More broadly, people often waited too long to see a doctor because they tried home remedies first, and hospitals have struggled to care for the severely ill because they admit too many mild cases, said David Mercer, head of the communicable-disease unit in the WHO's Europe office.
Conveying accurate information to the public is another challenge in the region, he said. In some countries, especially the authoritarian states of Central Asia, officials are accustomed to concealing disease outbreaks, while in others, the free press is a relatively new institution and media outlets dwell on conspiracy theories. "It's like dealing with English tabloids all the time," Mercer said.
Yevgeny Komarovsky, a pediatrician and popular author in Ukraine, said the media here so sensationalized the outbreak that "we should also be counting casualties from heart attacks and high blood pressure due to the panic." He recalled a five-hour television special in which a series of ill-informed politicians were interviewed instead of medical experts, calling it "a concentration of stupidity."
"I felt ashamed for my country," he said, noting that one presidential candidate complained about shortages of an ointment with no proven effect and another suggested that the plague had hit Ukraine.
One result of the mistrust in government is deep skepticism about immunization in general and the swine flu vaccine in particular.
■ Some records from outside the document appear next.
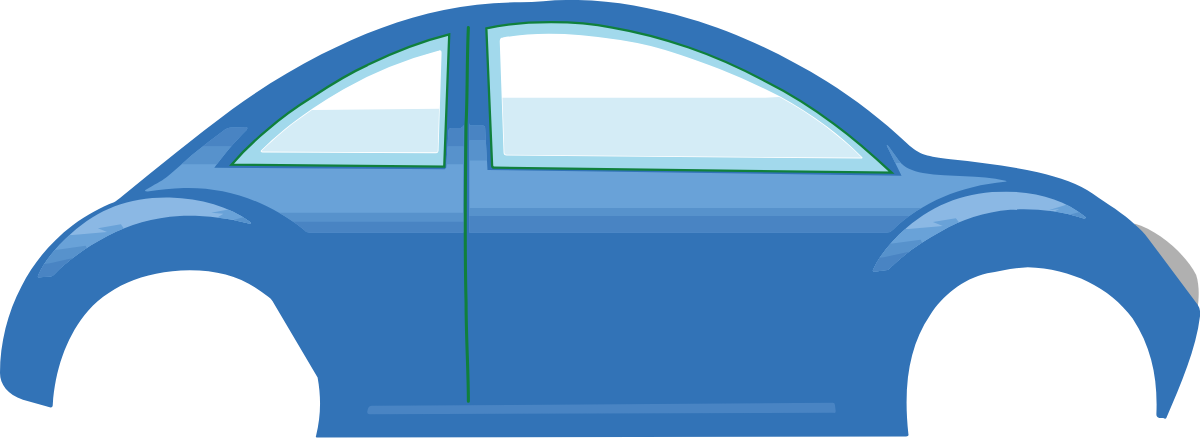
<!DOCTYPE html>
<html lang="en">
<head>
<meta charset="utf-8">
<title>Blue car body, side view</title>
<style>
:root {
  --paper: #ffffff;
  --paint: #3273b7;
  --shine-low: #4984c3;
  --shine-mid: #5792cc;
  --shine-high: #69a2d8;
  --shine-top: #8bb8e4;
  --window-rim: #a2d9ec;
  --window-tint: #d4ecf6;
  --seal: #10803c;
  --lamp: #b0b0b0;
}
html, body { margin: 0; padding: 0; background: var(--paper); overflow: hidden; }
.canvas { display: block; width: 1200px; height: 438px; }
.paint { fill: var(--paint); }
.low { fill: var(--shine-low); }
.mid { fill: var(--shine-mid); }
.high { fill: var(--shine-high); }
.top { fill: var(--shine-top); }
.lamp { fill: var(--lamp); }
.rim { fill: var(--window-rim); stroke: var(--seal); stroke-width: 3; stroke-linejoin: miter; }
.glass { fill: var(--paper); stroke: var(--paper); stroke-width: 2; stroke-linejoin: round; }
.tint { fill: var(--window-tint); }
.door-seam { fill: none; stroke: var(--seal); stroke-width: 4; stroke-linecap: round; }
</style>
</head>
<body>
<svg class="canvas" viewBox="0 0 1568 572" preserveAspectRatio="none" role="img" aria-label="Side view of a rounded blue car body without wheels">
  <defs>
    <path id="rear-glass" d="M342 197C350 189 361 179 372 170C384 160 397 151 410 142C423 133 436 125 450 117C489 95 532 78 574 67Q576 66 576 69L572 197Q572 199 570 199L343 198Q341 198 342 197Z"/>
    <path id="front-glass" d="M657 50C690 44 725 44 760 47C792 50 821 54 850 61C882 69 911 80 940 91C968 102 994 114 1019 127C1041 139 1061 152 1080 166C1096 178 1112 192 1126 206L662 202Q659 202 659 199L654 54Q654 50 657 50Z"/>
    <clipPath id="rear-glass-area"><use href="#rear-glass"/></clipPath>
    <clipPath id="front-glass-area"><use href="#front-glass"/></clipPath>
    <clipPath id="rear-panel-shine">
      <path d="M190 248C203 240 209 238 218 231C230 221 239 213 250 203Q272 185 294 169Q297 167 301 166.500L321 166Q325 166 322 170C307 185 294 200 280 219L581 221L583 219L586 171Q586 167 590 167L602 167Q605 166 606 163V304H404Q400 304 397 300C349 262 295 244 240 245.500C225 246 208 248 193 250Q188 250 190 248Z"/>
    </clipPath>
    <clipPath id="door-shine">
      <path d="M613 160Q613 164 616 164H631Q634 164 634 168L637 222L1178 229.500L1159 191Q1158 188 1161 191L1174 209C1182 220 1192 223 1206 226C1243 232 1279 228 1314 236Q1317 237 1313 237.500C1255 243 1205 264 1167 300Q1163 304 1159 304H613Z"/>
    </clipPath>
    <clipPath id="rear-fender-shine">
      <path d="M50 359C58 341 74 322 93 305C130 272 170 257 222 258C262 259 300 270 327 290Q329 293 325 292C295 284 264 281 235 282C200 284 169 293 141 308C114 322 90 339 71 358Q69 361 65 361L52 362Q48 363 50 359Z"/>
    </clipPath>
    <clipPath id="front-fender-shine">
      <path d="M1141 352C1149 334 1165 314 1185 297C1223 265 1264 250 1315 250C1357 251 1391 261 1418 283Q1420 286 1415 285C1382 275 1350 272 1320 274C1286 277 1256 287 1230 302C1204 316 1181 332 1162 351Q1160 353 1156 353L1143 355Q1139 355 1141 352Z"/>
    </clipPath>
  </defs>

  <g id="bodywork">
    <path class="lamp" d="M1482 292C1517 302 1550 334 1563 359C1567 371 1567 388 1565 401L1490 315Z"/>
    <path class="paint" d="M65 532L30 522C10 515 0 502 0 487C0 448 10 408 28 374C44 343 66 316 95 294C114 280 133 270 149 264Q153 262 160 256C208 217 254 179 303 143C340 116 379 92 420 71C471 45 525 24 580 13C613 6 648 3 680 3C700 3 720 0 740 0C794 -1 848 9 900 24C963 42 1024 72 1080 106C1117 129 1153 157 1185 187C1202 203 1212 204 1242 208C1280 212 1320 217 1356 225C1385 232 1410 240 1428 253C1448 267 1467 278 1484 294C1490 299 1495 304 1500 311L1565 398Q1569 404 1568 413C1563 455 1543 502 1524 546Q1523 548 1520 546L1515 546Q1511 545 1511 541C1513 495 1505 454 1480 416C1450 375 1400 351 1343 349C1324 350 1307 354 1290 357C1257 365 1232 386 1215 412C1188 452 1180 503 1187 567Q1188 570 1184 570L414 571.500Q412 571 413 569C419 545 420 520 415 493L356 393Q354 390 351 388C322 364 290 353 248 353C185 354 139 376 110 412C86 443 72 484 69 528Q69 533 65 532Z"/>
  </g>

  <g id="side-shine">
    <g clip-path="url(#rear-panel-shine)">
      <path class="high" d="M180 150H610V310H180Z"/>
      <path class="low" d="M250 150H610V191.500H250Z"/>
      <path class="mid" d="M220 191H610V214.500H220Z"/>
      <path class="mid" d="M340 278H610V290H340Z"/>
      <path class="low" d="M360 289.500H610V305H360Z"/>
    </g>
    <g clip-path="url(#door-shine)">
      <path class="high" d="M610 150H1320V310H610Z"/>
      <path class="low" d="M610 150H640V183.500H610Z"/>
      <path class="mid" d="M610 183H640V209.500H610Z"/>
      <path class="mid" d="M1150 180H1190V213H1150Z"/>
      <path class="mid" d="M610 271.500H1220L1203 275L1196 282H610Z"/>
      <path class="low" d="M610 282H1190V305H610Z"/>
    </g>
  </g>

  <g id="fender-shine">
    <g clip-path="url(#rear-fender-shine)">
      <path class="top" d="M40 250H335V370H40Z"/>
      <path class="high" d="M40 307H95L140 303L128 298L158 293L170 310L100 370H40Z"/>
      <path class="mid" d="M40 327L75 326L112 321L125 350L80 370H40Z"/>
      <path class="low" d="M40 346L64 344L100 336V370H40Z"/>
      <path class="high" d="M276 278L312 271L340 275V300H290L306 287L276 289L292 279Z"/>
      <path class="mid" d="M306 287L328 281V298H300Z"/>
    </g>
    <g clip-path="url(#front-fender-shine)">
      <path class="top" d="M1130 240H1425V360H1130Z"/>
      <path class="high" d="M1130 299H1187L1232 295L1219 290L1249 285L1262 302L1191 362H1130Z"/>
      <path class="mid" d="M1130 319L1166 318L1203 313L1216 342L1171 362H1130Z"/>
      <path class="low" d="M1130 339L1155 336L1191 328V362H1130Z"/>
      <path class="high" d="M1369 275L1404 264L1430 270V295H1385L1395 282L1366 282L1384 273Z"/>
      <path class="mid" d="M1395 281L1418 275V292H1390Z"/>
    </g>
    <path class="low" d="M486 530L1088 526Q1091 526 1091 529L1092 537Q1092 540 1089 539L483 541Q479 541 480 537Q481 530 486 530Z"/>
  </g>

  <g id="rear-window">
    <path class="rim" d="M302.500 215C317 198 333 183 350 169C368 153 388 139 409 126C433 110 456 96 480 85C515 68 551 54 587 45L580.500 217.500Z"/>
    <use class="glass" href="#rear-glass"/>
    <path class="tint" clip-path="url(#rear-glass-area)" d="M335 143.500L409 143.500L580 142V205H335Z"/>
  </g>

  <g id="front-window">
    <path class="rim" d="M635.500 37C663 31 692 29 720 29C748 29 774 31 800 36C835 42 868 51 900 62C935 74 968 89 1000 106C1032 122 1062 141 1090 162C1116 181 1141 203 1165 225.500L646 219Q643 219 643 216Z"/>
    <use class="glass" href="#front-glass"/>
    <path class="tint" clip-path="url(#front-glass-area)" d="M650 127.500H1000L1030 126L1135 210H650Z"/>
  </g>

  <path id="door-edge" class="door-seam" d="M612 36C610 76 611 122 609 162C608 235 607 320 609 395C609 440 612 485 612 524"/>
</svg>
</body>
</html>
The sentiment is common in Eastern Europe and Russia, where people express doubts about the safety of state supplies and suspicions of corrupt deals with drug firms. But it is particularly intense in Ukraine, with parents often paying doctors to falsify their children's immunization records.
Confidence in even the WHO was shaken last year after the death of a teenager who had received a measles shot during one of the organization's immunization drives. The WHO said he died of meningitis, but the opposition blamed the vaccine. Some Ukrainian experts concurred, and a deputy health minister was arrested.
Many doctors accuse Ukraine's leaders of refusing to dispel the public's vaccine concerns. Others say the fears are justified.
"You can afford the luxury of trusting your government and health authorities," said Natalya Kolomiyets, a pediatric surgeon and leader of an anti-vaccine group. "But here, in this country of constant revolution, we can't."
Special correspondent John Pancake contributed to this report.